Casablanca Records co-founder Larry Harris uncovers the fascinating pay-for-play schemes that pervaded the recording industry during the Seventies in the latest installment of 1973: Shaping the Culture, from Rolling Stone and HBO's Vinyl.
While payola had been around for decades, the practice reached ridiculous new heights in the Seventies. But it was often necessary to survive, especially for a fledgling label like Casablanca. Harris recalls keeping everyone from Billboard chart-keepers to local record store clerks happy in exchange for a bump on the charts or a fudged sales report.
Radio DJs also played a crucial role in determining the success of a song, and both Harris and Chic guitarist Nile Rodgers point out that many black record-spinners were being paid a pittance for introducing the world to new sounds. "I view [payola] as a leveling of the playing field," Harris says. "R&B radio stations were owned by white people who paid the black staff very poorly. It helped black DJs eat."

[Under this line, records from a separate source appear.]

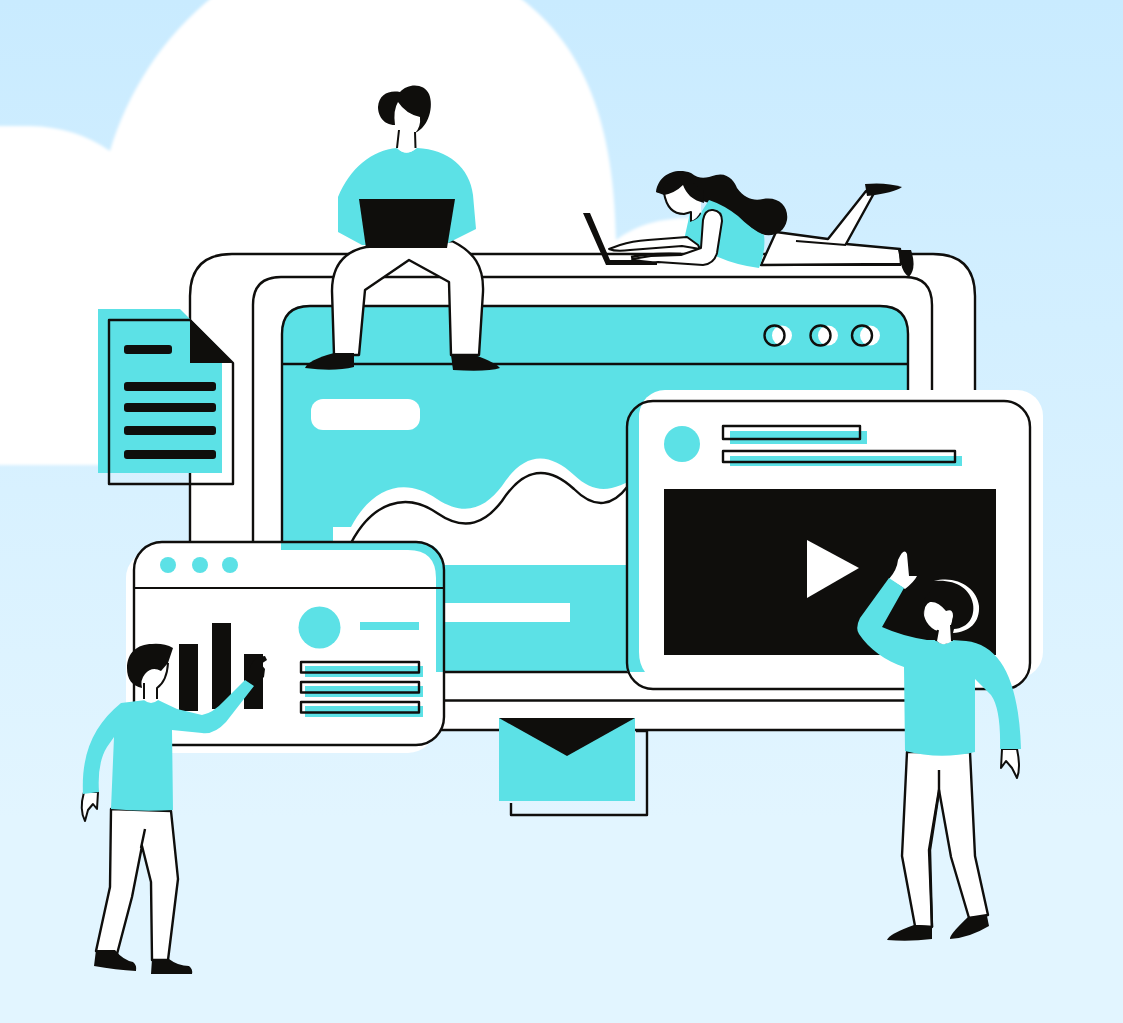
<!DOCTYPE html>
<html lang="en">
<head>
<meta charset="utf-8">
<title>Team working on a web dashboard</title>
<style>
:root{--aqua:#5ce1e6;--ink:#0f0e0c;--paper:#fff;--sky-top:#c9ebff;--sky-low:#e2f5ff}
html,body{margin:0;padding:0;overflow:hidden}
body{width:1123px;height:1023px;background:var(--sky-low)}
svg{display:block}
.aqua{fill:var(--aqua)}
.ink{fill:var(--ink)}
.paper{fill:var(--paper)}
.line{fill:none;stroke:var(--ink);stroke-width:2.4;stroke-linejoin:round}
.outlined{fill:var(--paper);stroke:var(--ink);stroke-width:2.4;stroke-linejoin:round;stroke-linecap:round}
.sky-top{stop-color:var(--sky-top)}
.sky-low{stop-color:var(--sky-low)}
</style>
</head>
<body>
<svg width="1123" height="1023" viewBox="0 0 1123 1023" role="img" aria-label="Four people working around a large screen with browser windows, a chart and a video">
<defs>
<linearGradient id="sky" x1="0" y1="0" x2="0" y2="1">
<stop class="sky-top" offset="0"/><stop class="sky-low" offset=".8"/>
</linearGradient>
<filter id="soft" x="-5%" y="-5%" width="110%" height="110%"><feGaussianBlur stdDeviation="1.6"/></filter>
</defs>

<rect id="background" width="1123" height="1023" fill="url(#sky)"/>
<path id="cloud" class="paper" filter="url(#soft)" d="M-10 126H30Q76 127 110 151C127 94 163 34 219-8H512C575 36 614 106 616 240Q645 218 690 218Q770 230 790 300V465H-10Z"/>

<g id="monitor">
<path class="paper" d="M190 730V296Q190 254 232 254H933Q975 254 975 296V730Z"/>
<path class="line" d="M190 550V296Q190 254 232 254H933Q975 254 975 296V400M440 730H910"/>
<path class="line" d="M253 545V305Q253 277 281 277H905Q932 277 932 305V400M440 700.500H910"/>
<path class="aqua" d="M281 672V334Q281 305 310 305H880Q908 305 908 334V672Z"/>
<path class="line" d="M282 545V334Q282 306 310 306H880Q908 306 908 334V400M282 364H908M440 672H640"/>
<g id="window-buttons">
<g class="paper"><circle cx="782" cy="335.500" r="10"/><circle cx="828" cy="335.500" r="10"/><circle cx="870" cy="335.500" r="10"/></g>
<g class="line"><circle cx="774.500" cy="335.500" r="10"/><circle cx="820.500" cy="335.500" r="10"/><circle cx="862" cy="335.500" r="10"/></g>
</g>
<rect class="paper" x="311" y="399" width="109" height="31" rx="12"/>
<g id="wave-chart">
<path class="paper" d="M333 527H351C372 487 405 476 437 499C466 518 486 507 502 486C524 452 548 451 574 475C595 495 613 492 640 475V565H333Z"/>
<path class="line" d="M351 543C372 503 405 491 437 513C466 533 486 522 502 501C524 467 548 465 574 489C595 510 613 506 628 486"/>
</g>
<rect class="paper" x="440" y="603" width="130" height="19"/>
</g>

<g id="document">
<path class="aqua" d="M98 309H180L222 351V473H98Z"/>
<path class="line" d="M190 320H109V484H233V363L190 320Z"/>
<path class="ink" d="M190 319V363H233Z"/>
<g class="ink">
<rect x="124" y="345" width="48" height="9" rx="3"/>
<rect x="124" y="382" width="92" height="9" rx="3"/>
<rect x="124" y="403" width="92" height="9" rx="3"/>
<rect x="124" y="426" width="92" height="9" rx="3"/>
<rect x="124" y="450" width="92" height="9" rx="3"/>
</g>
</g>

<g id="envelope">
<path class="line" d="M636 731H647V815H511V803"/>
<rect class="aqua" x="499" y="718" width="136" height="83"/>
<path class="ink" d="M499 718H635L567 756Z"/>
</g>

<g id="stats-window">
<rect class="paper" x="126" y="550" width="310" height="203" rx="28"/>
<rect class="paper" x="134" y="542" width="310" height="203" rx="28"/>
<path class="aqua" d="M281 542H416Q444 542 444 570V672H436V578Q436 550 408 550H281Z"/>
<rect class="line" x="134" y="542" width="310" height="203" rx="28"/>
<path class="line" style="stroke-width:2" d="M134 588H444"/>
<g class="aqua"><circle cx="168" cy="565" r="8"/><circle cx="200" cy="565" r="8"/><circle cx="230" cy="565" r="8"/></g>
<g id="bar-chart" class="ink"><rect x="179" y="644" width="19" height="67"/><rect x="212" y="623" width="19" height="86"/><rect x="244" y="654" width="19" height="55"/></g>
<circle class="aqua" cx="319.500" cy="627.500" r="21"/>
<rect class="aqua" x="360" y="622" width="59" height="8"/>
<g class="aqua"><rect x="305" y="666" width="118" height="11"/><rect x="305" y="686" width="118" height="11"/><rect x="305" y="706" width="118" height="11"/></g>
<g class="line"><rect x="301" y="662" width="118" height="10.500"/><rect x="301" y="682" width="118" height="10.500"/><rect x="301" y="702" width="118" height="10.500"/></g>
</g>

<g id="video-window">
<rect class="paper" x="639" y="390" width="404" height="288" rx="26"/>
<rect class="paper" x="627" y="401" width="403" height="288" rx="26"/>
<path class="aqua" d="M643 403Q627 409 627 428V672H645Q639 664 639 652V416Q639 409 643 403Z"/>
<rect class="line" x="627" y="401" width="403" height="288" rx="26"/>
<circle class="aqua" cx="682" cy="444" r="18"/>
<g class="aqua"><rect x="730" y="431" width="137" height="13"/><rect x="730" y="456" width="232" height="10"/></g>
<g class="line"><rect x="723" y="426" width="137" height="13"/><rect x="723" y="451" width="232" height="11"/></g>
<rect class="ink" x="664" y="489" width="332" height="166"/>
<path class="paper" d="M807 540V598L859 568Z"/>
</g>

<g id="seated-man">
<path class="outlined" d="M366 247C342 252 332 268 332 291L334 355H359L365 290L409 260L449 282L451 355H479L483 292C484 266 474 252 452 241Z"/>
<path class="ink" d="M334 353H354V367Q334 372 305 368Q308 360 334 353Z"/>
<path class="ink" d="M451 355H475Q496 363 500 368Q488 372 453 370Z"/>
<path class="aqua" d="M338 197C350 168 372 150 397 148Q406 157 417 148C448 149 470 168 473 195L476 229L444 245H362L338 232Z"/>
<path class="ink" d="M359 199H455L447 248H366Z"/>
<path class="paper" d="M394 104Q394 122 399 132L397 148Q406 157 415 149L415 132Q424 128 420 108L399 100Z"/>
<path class="line" style="stroke-width:2" d="M399 130L397 148M415 132L415.500 148"/>
<path class="ink" d="M400 92C408 83 424 83 429 94C434 106 429 127 415 133Q421 127 420 117Q406 114 398 102Q393 110 395 125C383 125 378 115 378 107C379 94 389 90 400 92Z"/>
</g>

<g id="lying-woman">
<path class="outlined" d="M776 232L828 239L866 191L873 195L846 244L900 249L901 264L761 265Z"/>
<path class="line" style="stroke-width:2" d="M796 241L846 245M761 265H901"/>
<path class="ink" d="M865 184Q886 182 902 187Q894 193 867 196Z"/>
<path class="ink" d="M898 250H911Q917 268 909 277Q903 273 901 264Z"/>
<path class="ink" d="M656 192C658 175 675 167 691 173C700 180 706 178 716 175C728 172 735 182 737 188C745 199 754 201 763 199C779 196 789 207 787 220C784 235 770 238 758 233C738 218 722 207 700 200L688 199Z"/>
<path class="paper" d="M664 193C666 205 671 214 684 214L691 212V222L701 212V201L690 196L684 184Z"/>
<path class="line" style="stroke-width:2" d="M664 193C666 205 671 214 684 214L691 212V222Q698 220 701 213"/>
<path class="ink" d="M656 192L664 195Q675 193 683 185Q688 199 704 203L703 190L682 174Z"/>
<path class="aqua" d="M690 213V222Q700 219 702 211L709 200Q724 205 738 216Q752 230 764 235Q766 251 759 268Q736 265 718 257L700 249L684 240Z"/>
<path class="outlined" style="stroke-width:2" d="M687 237L648 240Q632 241 620 245L609 249Q616 252 630 250L682 246L700 249L698 245Z"/>
<path class="ink" d="M583 213H590L610 260H657V265H606Z"/>
<path class="outlined" style="stroke-width:2" d="M703 220Q705 209 713 210Q722 211 722 221L717 253Q714 264 703 265L658 262Q645 263 632 259L651 256L681 255L701 248Z"/>
<path class="line" d="M631 257Q650 253 681 254"/>
</g>

<g id="pointing-man">
<path class="outlined" d="M111 809L110 887L96 951L117 954L132 897L142 846L151 882L152 960H168L178 879L171 811Z"/>
<path class="line" d="M145 829L141 848"/>
<path class="ink" d="M96 950H115Q123 960 133 962Q137 965 136 971Q116 970 94 966Z"/>
<path class="ink" d="M152 959H169Q178 966 189 966Q193 969 192 974H151Z"/>
<path class="outlined" style="stroke-width:2" d="M84 792H98L97 809L93 804L88 810L85 821Q79 810 84 792Z"/>
<path class="ink" d="M244 680L251 665Q254 657 265 656L267 660L261 664L265 669L264 677L253 687Z"/>
<path class="aqua" d="M121 703L146 700Q151 704 158 700L177 709L202 715Q213 713 224 701L245 680L254 686L226 722Q214 735 202 733L172 730L173 810Q143 812 111 809L114 737L107 747Q97 763 99 792L83 794C81 753 94 725 121 703Z"/>
<path class="paper" d="M139 668L144 687V700Q151 706 158 700V688Q167 681 168 665L163 655Z"/>
<path class="line" style="stroke-width:2" d="M144 683V699M157 699V688Q167 681 168 663"/>
<path class="ink" d="M127 668C127 653 137 644 152 644Q164 643 173 648L168 663L161 671Q152 666 145 674Q140 680 142 688C132 686 127 679 127 668Z"/>
</g>

<g id="presenting-man">
<path class="outlined" d="M907 752L902 856L915 926L932 927L929 850L939 790L951 857L969 918L988 915L975 856L970 752Z"/>
<path class="line" d="M939 770V792L930 850L932 927"/>
<path class="ink" d="M914 925L932 926V939Q909 942 887 940Q889 934 914 925Z"/>
<path class="ink" d="M968 917L987 916L989 926Q969 938 950 939Q949 935 968 917Z"/>
<path class="paper" d="M889 579Q897 570 898 560Q904 547 907 554L909 576L917 576Q914 582 905 589Z"/>
<path class="outlined" style="stroke-width:2" d="M1002 749L1001 768L1006 761L1012 768L1017 778Q1021 768 1017 749Z"/>
<path class="aqua" d="M889 578L904 588L882 627Q902 636 927 640L936 640Q943 648 952 640L966 641C1002 645 1019 683 1021 749H1000Q1001 709 991 695L975 679V752Q940 760 905 751L904 667C886 661 869 649 859 634Q855 628 860 618Z"/>
<path class="paper" d="M924 603Q921 622 935 630L938 631L936 640Q943 648 952 641L951 625L955 610L940 595Z"/>
<path class="line" style="stroke-width:2" d="M938 630L936 641M951 625L952 641"/>
<path class="ink" d="M930 592C935 582 949 581 960 586C975 592 978 611 968 622Q961 630 951 629L953 616Q953 608 946 611Q938 601 930 602Q924 604 924 616Q920 600 930 592Z"/>
<path class="paper" d="M934 581C957 575 977 588 979 606C980 622 970 632 953 633L954 629C969 628 975 616 973 604C970 588 955 579 934 581Z"/>
</g>
</svg>
</body>
</html>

Payment often came in the form of cash, meals, sex and drugs, and Harris and others concocted various tactics — like stockpiling blank receipts from restaurants — to hide their shady dealings from accountants. "It was nuts but we did it," he says. "And it also made it fun, and that was part of partying every day. 'Hey you have an idea that's crazy? Let's try it.'"